(Entries taken from a collection)
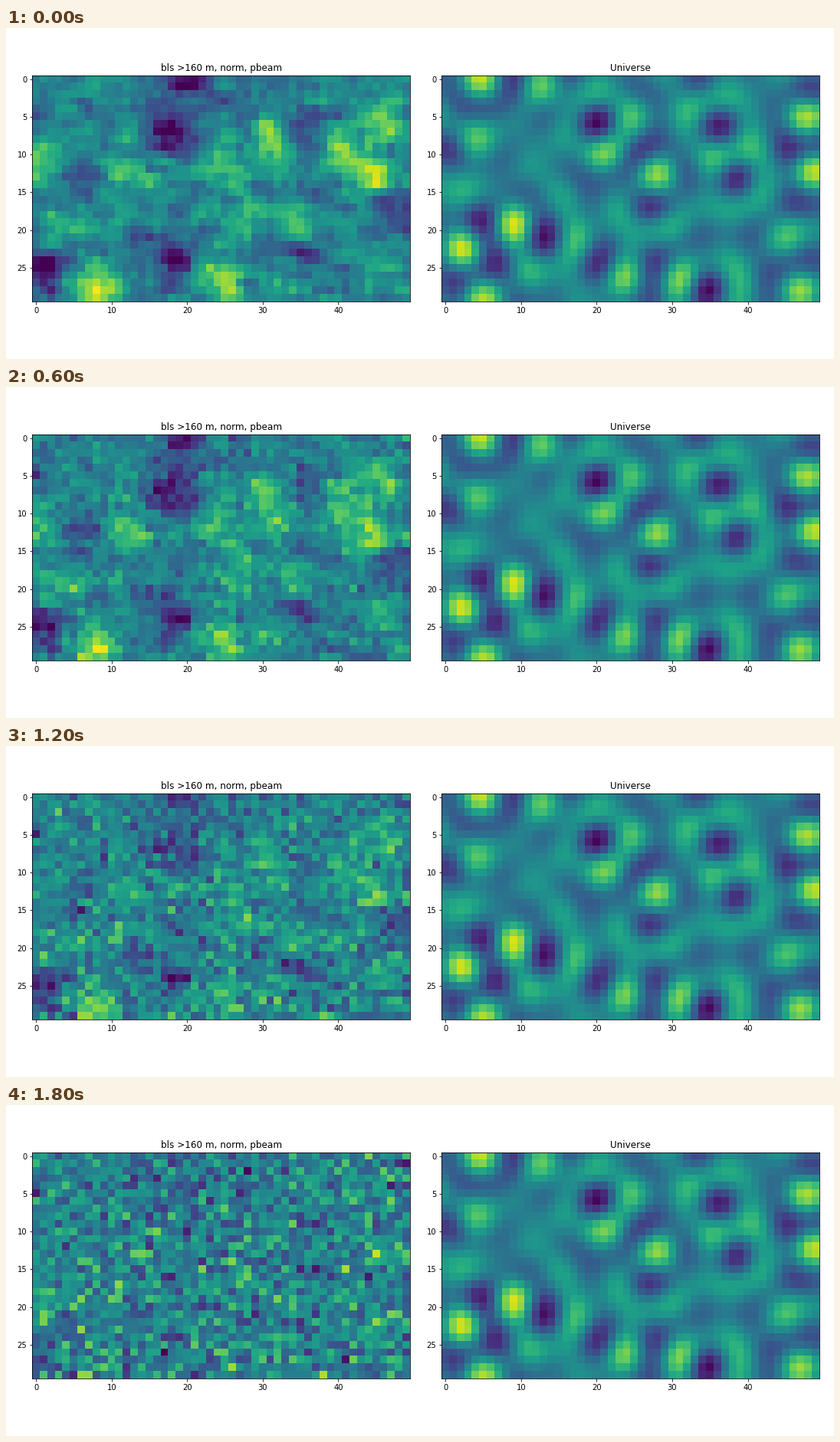
A matplotlib script that plays this animation: 1080 by 432 pixels, repeating every 2000 ms.

```python
import matplotlib.pyplot as plt
import numpy as np
from matplotlib.animation import FuncAnimation

WIDTH, HEIGHT, DPI = 1080, 432, 72
COLS, ROWS, CELL = 50, 30, 9.856
FRAMES, INTERVAL = 10, 200
MEAN = 0.45
GX, GY = np.meshgrid(np.arange(COLS), np.arange(ROWS))

# Key extremes of each map as (column, row), strongest first
UNIVERSE_PEAKS = [(9, 19.4), (2.3, 22.8), (4.5, 0), (48.8, 12), (5, 29),
                  (48, 5.5), (47, 28), (28, 12.4), (31, 26.5), (24, 26),
                  (21.5, 9.5), (13, 1), (4.5, 8), (24.6, 5.5), (45, 21.3),
                  (35.5, 10.5), (18, 21), (11, 25)]
UNIVERSE_VOIDS = [(20, 6), (34.5, 28), (13.5, 21), (36, 6.3), (5, 18.8),
                  (38.5, 13.3), (20, 24.5), (27, 17), (0, 9), (9, 0.5),
                  (48.5, 1), (33.5, 0), (48.5, 24)]
OBSERVED_PEAKS = [(44, 13), (7.5, 28), (31, 8), (40, 9), (24.5, 27.5),
                  (46.5, 6), (24.5, 11.5), (11.5, 12.3), (0, 11), (34, 18),
                  (26, 20)]
OBSERVED_VOIDS = [(18, 7.5), (18.5, 23.5), (1.5, 25), (36, 6), (19, 1),
                  (6.5, 14.5), (47, 16.3), (35, 24)]


def blob(dx, dy):
    return np.exp(-(dx ** 2 + dy ** 2) / 8)


def ripple(dx, dy):
    """Plane waves averaged over all directions, fading with distance."""
    angles = np.arange(12) * np.pi / 12
    waves = sum(np.cos(0.86 * (dx * np.cos(a) + dy * np.sin(a)))
                for a in angles)
    return waves / len(angles) * np.exp(-(dx ** 2 + dy ** 2) / 90)


def landscape(peaks, voids, kernel):
    """Smooth field through the peaks and voids, near MEAN elsewhere."""
    px, py = np.array(peaks + voids).T
    level = np.concatenate([np.linspace(0.97, 0.66, len(peaks)),
                            np.linspace(0.0, 0.24, len(voids))])

    def influence(x, y):
        return kernel(x[..., None] - px, y[..., None] - py)

    system = influence(px, py) + 0.04 * np.eye(len(px))
    return MEAN + influence(GX, GY) @ np.linalg.solve(system, level - MEAN)


def smooth(noise):
    """Blur with wraparound, wider across than down, to unit variance."""
    rows = noise + 0.8 * np.roll(noise, 1, 0)
    blurred = sum(np.roll(rows, k, 1) for k in range(3))
    return blurred / blurred.std()


def observed(i):
    """The signal sinks into noise that grows finer and stronger."""
    t = i / (FRAMES - 1)
    fresh = np.random.default_rng(100 + i).standard_normal((ROWS, COLS))
    grain = 0.85 * lasting + 0.53 * fresh
    signal = (1 - 0.9 * t ** 1.5) * (steady - MEAN)
    noise = (0.02 + 0.13 * t) * grain + 0.08 * (1 - t) * smooth(grain)
    return np.clip(MEAN + signal + noise, 0, 1)


lasting = np.random.default_rng(7).standard_normal((ROWS, COLS))
steady = landscape(OBSERVED_PEAKS, OBSERVED_VOIDS, blob)
universe = landscape(UNIVERSE_PEAKS, UNIVERSE_VOIDS, ripple)
maps = [observed(i) for i in range(FRAMES)]

plt.rcParams["font.family"] = "DejaVu Sans"
fig = plt.figure(figsize=(WIDTH / DPI, HEIGHT / DPI), dpi=DPI, facecolor="white")


def panel(left, title, data):
    ax = fig.add_axes([left / WIDTH, 74.62 / HEIGHT,
                       COLS * CELL / WIDTH, ROWS * CELL / HEIGHT])
    image = ax.imshow(data, cmap="viridis", vmin=0, vmax=1, aspect="auto",
                      interpolation="nearest")
    ax.set_title(title, fontsize=12)
    ax.set_xticks(range(0, COLS, 10))
    ax.set_yticks(range(0, ROWS, 5))
    ax.tick_params(labelsize=10)
    return image


view = panel(34.2, "bls >160 m, norm, pbeam", maps[0])
panel(568.4, "Universe", universe)


def update(i):
    view.set_data(maps[i])
    return [view]


anim = FuncAnimation(fig, update, frames=FRAMES, interval=INTERVAL,
                     init_func=lambda: update(0), repeat=True, repeat_delay=0)
plt.show()
```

**WORK ITEM**
Note each line above that holds "MEAN", then copy all of them.

**RESPONSE TO THE EXERCISE**
MEAN = 0.45
    """Smooth field through the peaks and voids, near MEAN elsewhere."""
    return MEAN + influence(GX, GY) @ np.linalg.solve(system, level - MEAN)
    signal = (1 - 0.9 * t ** 1.5) * (steady - MEAN)
    return np.clip(MEAN + signal + noise, 0, 1)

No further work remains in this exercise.